If this sounded simple and easy, fear not, it’s starting to get complicated. The setup we have now works on your computer. When you commit your snapshots and another developer or CI system then runs the tests, they will likely fail. This is the stuff the Storybook Test Runner image snapshot documentation fails to mention.

It’s logical if you think about it for a minute: Different operating systems and even browser versions render native HTML elements like buttons, selects, etc., and fonts differently. This means that image snapshots created on macOS are bound to differ from those created on Linux or Windows and vice versa.

To make them always match no matter who or what runs the tests, we can run the tests in Docker. As the tests are run in Playwright, the logical base image for this purpose is the ready-made Playwright image from Microsoft which contains all the browsers needed. To make it easier to use Storybook Test Runner inside a container, it’s best to create some bash scripts.

First, let’s create a script that handles building the Docker image, creating the container, running the tests inside the container, copying the test results out of the container and finally getting rid of the container.

#!/usr/bin/env bash
set -u

if [ "${1:-}" == 'update' ]

docker build -t -visual-tests -f visual-tests.Dockerfile .

# Run the visual tests inside a container, pass the flag whether to update image snapshots or not
docker run --name -visual-tests-container -visual-tests ./ "$update"

# Delete previous diffs
rm -rf __snapshots__/__diff_output__

# Copy the results to local machine from the container
docker cp -visual-tests-container:/visual-tests/__snapshots__ .

docker rm -visual-tests-container

# Exit with the code returned by the test runner in the container
exit $status

visual-tests.Dockerfile for this purpose can look like this:


WORKDIR /visual-tests

COPY package-lock.json ./
COPY package.json ./

RUN npm ci

COPY ./ ./
RUN npm run storybook:build

When building the image, we copy our project contents to it and build the storybook. Then we can use docker run to run the tests inside a container using the image. To make things easier with copying things in and out of the container, you should probably create bash scripts to run the tests.
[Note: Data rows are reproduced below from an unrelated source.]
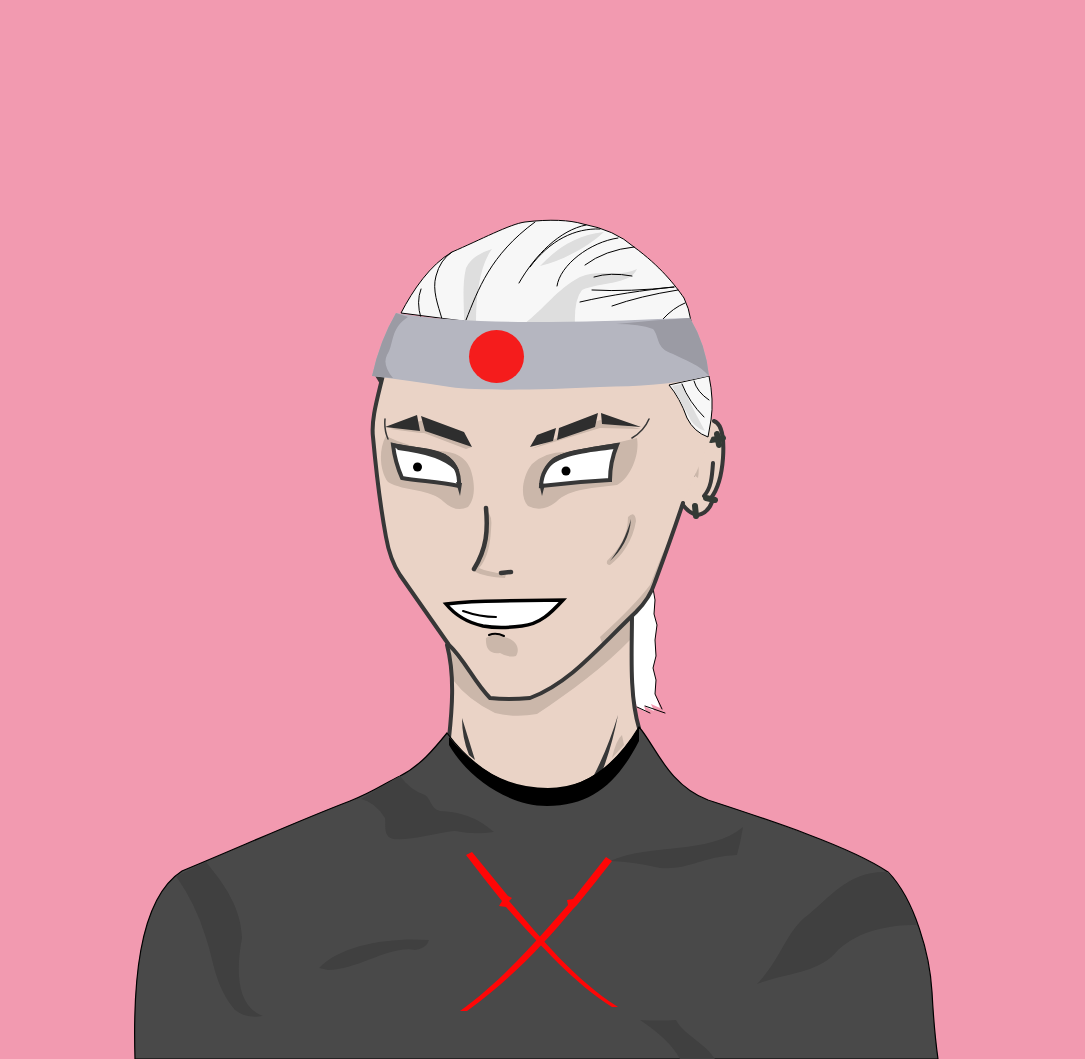
<!DOCTYPE html>
<html lang="en">
<head>
<meta charset="utf-8">
<title>Portrait with headband</title>
<style>
:root {
  --backdrop: #f29ab0;
  --skin: #ead3c6;
  --skin-shade: #cbb7aa;
  --line: #373737;
  --ink: #000;
  --shirt: #494949;
  --shirt-fold: #404040;
  --hair: #f7f7f7;
  --hair-shade: #dedede;
  --band: #b5b6c0;
  --band-shade: #9b9ba4;
  --disc: #f51c1c;
  --cross: #ff0606;
}
html, body { margin: 0; height: 100%; overflow: hidden; background: var(--backdrop); }
svg { display: block; width: 1085px; height: 1059px; }
.skin { fill: var(--skin); }
.shade { fill: var(--skin-shade); }
.outline { fill: none; stroke: var(--line); stroke-width: 4; stroke-linecap: round; stroke-linejoin: round; }
.hairline { fill: none; stroke: var(--ink); stroke-width: 1; stroke-linecap: round; }
.dark { fill: var(--line); }
.shirt { fill: var(--shirt); stroke: var(--ink); stroke-width: 1.2; }
.fold { fill: var(--shirt-fold); }
.hair { fill: var(--hair); stroke: var(--ink); stroke-width: 1; }
.hair-shade { fill: var(--hair-shade); }
.band { fill: var(--band); }
.band-shade { fill: var(--band-shade); }
.eye { fill: #fff; stroke: var(--line); stroke-width: 4; }
.cross { fill: var(--cross); }
.piercing { fill: none; stroke: #343a35; stroke-width: 6; stroke-linecap: round; }
</style>
</head>
<body>
<svg viewBox="0 0 1085 1059" role="img" aria-label="Grinning figure with white hair, a headband with a red disc and a dark shirt with a red cross">
  <rect width="1085" height="1059" fill="var(--backdrop)"/>

  <g id="ponytail">
    <path d="M632 612L653 588L655 600L654 614L657 625L655 640L656 656L653 668L656 680L655 694L660 708L651 704L654 711L644 706L646 712L637 707L632 690Z" fill="#fff"/>
    <path class="hairline" d="M653 588L655 600L654 614L657 625L655 640L656 656L653 668L656 680L655 694L662 709M637 707L650 713M645 706L665 713"/>
  </g>

  <g id="neck">
    <path class="skin" d="M447 645C455 675 452 710 449 738Q480 790 548 792Q610 790 639 728C629 695 632 650 632 612L540 590Z"/>
    <path class="shade" d="M449 648L490 698H530C570 684 605 645 632 614V638C603 668 570 692 537 714Q515 718 495 713Q468 700 453 680Z"/>
    <path class="outline" d="M447 645C455 675 452 710 449 738M632 614C632 650 629 695 639 728"/>
    <path class="dark" d="M462 718L475 760L469 755Q462 738 462 718ZM618 715Q612 746 602 772L594 775Q608 748 618 715Z"/>
    <path class="shade" d="M622 735Q616 740 612 758L624 745Z"/>
  </g>

  <g id="shirt">
    <path class="shirt" d="M135 1059C133 990 137 900 182 871C240 847 300 820 350 801C375 791 385 783 400 776C420 766 434 749 447 733Q490 790 548 790Q602 788 639 727C655 745 668 785 708 800C760 817 850 846 888 872C915 900 930 955 932 992Q934 1030 938 1059Z"/>
    <path d="M449 737Q490 788 548 788Q602 788 639 727V741C618 782 592 806 547 806C506 806 466 775 449 745Z" fill="var(--ink)"/>
    <g id="folds">
      <path class="fold" d="M361 799L400 776Q410 790 425 795C432 800 430 808 440 811C465 812 480 820 494 832Q475 835 455 831C435 833 410 841 393 839C383 836 386 826 385 818Q375 802 361 799Z"/>
      <path class="fold" d="M176 876L206 862C225 885 241 908 242 938C236 970 236 1006 263 1016Q246 1019 235 1010C214 985 214 960 205 935Q196 905 176 876Z"/>
      <path class="fold" d="M319 968C340 945 390 937 429 940Q427 948 415 950C390 945 358 970 328 970Z"/>
      <path class="fold" d="M610 861C650 843 710 855 743 827Q741 840 737 855C700 857 690 870 660 868Q635 862 610 861Z"/>
      <path class="fold" d="M757 984C780 960 785 935 804 918C830 898 848 870 888 872Q908 895 917 925C890 925 860 930 838 950C820 973 790 972 757 984Z"/>
      <path class="fold" d="M640 1020Q660 1021 676 1020C684 1035 704 1042 715 1059H680Q670 1040 640 1020Z"/>
    </g>
    <g id="chest-cross" class="cross">
      <path d="M466 855L472 852L508 896L512 898L509 901C540 937 575 980 618 1007L612 1007C575 984 540 945 506 907L499 906L502 901Q485 880 466 855Z"/>
      <path d="M606 857L612 861Q595 883 577 905L573 909C543 945 510 980 467 1011L460 1011C500 983 537 940 568 905L567 900L573 899Z"/>
    </g>
  </g>

  <g id="ear">
    <path class="skin" d="M670 445C690 420 718 408 722 432C726 460 718 495 705 512Q692 521 678 500Z"/>
    <path class="outline" d="M714 421C723 424 724 443 723 458Q721 485 711 498M677 496Q687 514 698 515Q708 513 712 502M684 441Q688 435 694 431M713 463C712 478 711 488 704 496"/>
    <path class="shade" d="M691 453Q701 461 698 478L690 472Z"/>
    <path class="outline" d="M692 458Q695 466 693 475"/>
    <path class="piercing" d="M711 440L723 438M717 434L719 445M706 498L715 500M695 506L696 516"/>
  </g>

  <g id="face">
    <path class="skin" d="M383 375C377 400 371 420 373 437C376 470 381 510 386 537Q390 560 400 575L449 645C465 660 474 682 490 698Q508 700 530 698C570 683 598 648 636 612Q650 598 655 582C665 555 675 527 683 503L712 436L705 370Z"/>
    <path class="shade" d="M664 550L653 590L634 614L602 643L600 637Q635 605 650 585Z"/>
    <path class="outline" d="M383 375C377 400 371 420 373 437C376 470 381 510 386 537Q390 560 400 575L449 645C465 660 474 682 490 698Q508 700 530 698C570 683 598 648 636 612Q650 598 655 582C665 555 675 527 683 503"/>
  </g>

  <g id="eyes">
    <path class="shade" d="M386 436C378 450 380 472 388 482C405 492 430 488 444 502Q456 513 468 507C477 497 474 478 470 468Q463 452 440 451Q410 448 386 436Z"/>
    <path class="shade" d="M637 438C640 455 630 478 617 485C595 488 570 488 556 502Q542 513 528 506C519 496 523 475 532 464Q545 452 565 452Q605 446 637 438Z"/>
    <path class="eye" d="M393 445C408 449 430 449 444 456Q460 465 459 486C440 482 420 481 402 478Q395 462 393 445Z"/>
    <path class="eye" d="M617 445C595 449 570 451 556 459Q542 468 541 486C565 483 590 481 610 480Q610 462 617 445Z"/>
    <path class="dark" d="M391 443C410 447 432 447 445 454Q454 459 459 470L455 470Q440 455 398 450ZM619 443C590 447 565 451 553 458Q545 464 543 474L548 468C560 455 590 452 615 449ZM456 482L462 483L460 496ZM539 483L545 484L542 496Z"/>
    <circle cx="417.500" cy="467" r="4.500"/>
    <circle cx="566" cy="471" r="4.500"/>
  </g>

  <g id="brows">
    <path class="shade" d="M390 429L420 433L424 433L466 449L472 447L424 420ZM531 449L600 428L641 429L600 420Z"/>
    <path d="M385 427L417 415L420 431ZM421 416L464 432L472 447L425 431ZM530 447L537 435L556 428L553 441ZM559 428L598 413L595 427L557 440ZM601 413L641 427L602 424Z" fill="#2e2e2e"/>
    <path class="outline" style="stroke-width:1.500" d="M385 419Q384 430 388 439M649 419Q644 431 632 438"/>
  </g>

  <g id="nose">
    <path class="shade" d="M486 510Q493 515 491 530C490 550 485 562 479 568Q488 572 506 574L505 578Q485 577 473 571L485 546Z"/>
    <path class="outline" d="M486 508C488 530 487 548 474 569M501 573L511 572" style="stroke-width:4.500"/>
  </g>

  <g id="cheek-scar">
    <path class="shade" d="M628 517Q635 510 636 521C633 540 622 556 610 565Q606 565 607 561C620 548 628 535 628 517Z"/>
    <path class="dark" d="M631 519C630 537 621 551 610 561C620 548 626 537 631 519Z"/>
  </g>

  <g id="mouth">
    <path d="M446 604Q470 601 500 601L563 600C551 613 540 624 522 626Q500 629 483 626Q460 621 446 604Z" fill="#fff" stroke="var(--ink)" stroke-width="3.500"/>
    <path class="hairline" style="stroke-width:2" d="M463 611Q480 617 496 617"/>
    <path class="shade" d="M486 638Q494 632 504 637C515 639 521 648 516 656Q508 658 500 653Q485 655 486 638Z"/>
    <path class="hairline" style="stroke-width:2" d="M489 635Q496 632 504 636"/>
  </g>

  <g id="hair">
    <path class="hair" d="M401 313C413 290 430 265 452 252C480 240 510 224 525 222C550 219 570 220 583 224Q615 230 634 247C660 266 675 285 684 298Q689 308 691 321L548 332Z"/>
    <path class="hair-shade" d="M464 322C464 300 462 285 466 268Q472 255 492 249C480 265 476 295 476 322ZM524 324C545 308 556 290 580 277C600 268 620 278 637 269C630 285 600 282 582 290Q574 300 575 324ZM540 266C555 250 575 235 604 232C590 245 565 260 540 266Z"/>
    <path class="hairline" d="M421 318Q416 302 421 289M442 319C438 305 432 290 436 276Q440 260 452 252M466 320C478 290 490 255 535 222M519 283C535 255 560 230 586 225M530 267C550 240 575 228 600 229M557 286C560 265 590 242 618 238M585 265Q605 250 634 247M594 277Q610 272 632 276M580 302C610 295 645 290 674 287M592 290Q630 292 674 287M612 306Q640 296 678 290M663 319Q673 308 685 303"/>
    <path class="hair" d="M669 385L709 376Q714 400 711 420L708 437Q694 432 687 418Q680 398 669 385Z"/>
    <path class="hair-shade" d="M672 386L682 384Q688 400 705 431Q693 427 688 415Z"/>
    <path class="hairline" d="M682 384Q689 402 704 417M694 381Q697 392 709 400"/>
  </g>

  <g id="headband">
    <path class="dark" d="M374 374L384 378L380 384Z"/>
    <path class="band" d="M396 313C440 321 500 322 548 322C600 322 650 319 690 318Q706 345 709 376C670 385 640 386 600 387C540 390 480 391 450 387Q405 380 372 376Q380 340 396 313Z"/>
    <path class="band-shade" d="M396 313L408 317C390 328 394 345 387 355Q382 365 393 378L372 376Q380 340 396 313ZM616 324Q655 320 690 318Q706 345 709 376C700 365 685 360 673 354C655 348 660 337 653 329Q640 324 616 324Z"/>
    <ellipse cx="496.500" cy="356.500" rx="27.500" ry="26.500" fill="var(--disc)"/>
  </g>
</svg>
</body>
</html>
Finally, the last piece is which is executed in the Docker container:

#!/usr/bin/env bash
set -euxo pipefail

if [ "$1" == true ]
  test_command="npm run test-storybook:update"
  test_command="npm run test-storybook"

npx concurrently -k -s first -n "SB,TEST" -c "magenta,blue" \
            "npx http-server storybook-static --port 6006 --silent" \
            "npx wait-on && $test_command"

This script starts a webserver to serve the previously built storybook and then runs the test command to execute the test. takes the optional parameter update which is passed all the way here to this script. Without this parameter, the script only runs the tests. With the parameter, the snapshots are updated. Test results diffs and updated snapshots are then copied to the host machine after the execution.

Now, running the tests with ./ will produce the same output regardless of the operating system on the developer’s computer. This ensures that your new Storybook-based visual tests pass (or fail) as expected in the CI environment.

In conclusion, Storybook is not only a powerful tool for developing and documenting UI components but can also be used as a visual testing tool. With Storybook Test Runner and jest-image-snapshot, we can automate visual testing and reduce the risk of visual regressions. While the initial setup with Docker might seem complex, the benefits of automated visual tests in CI outweigh the setup costs once it’s up and running.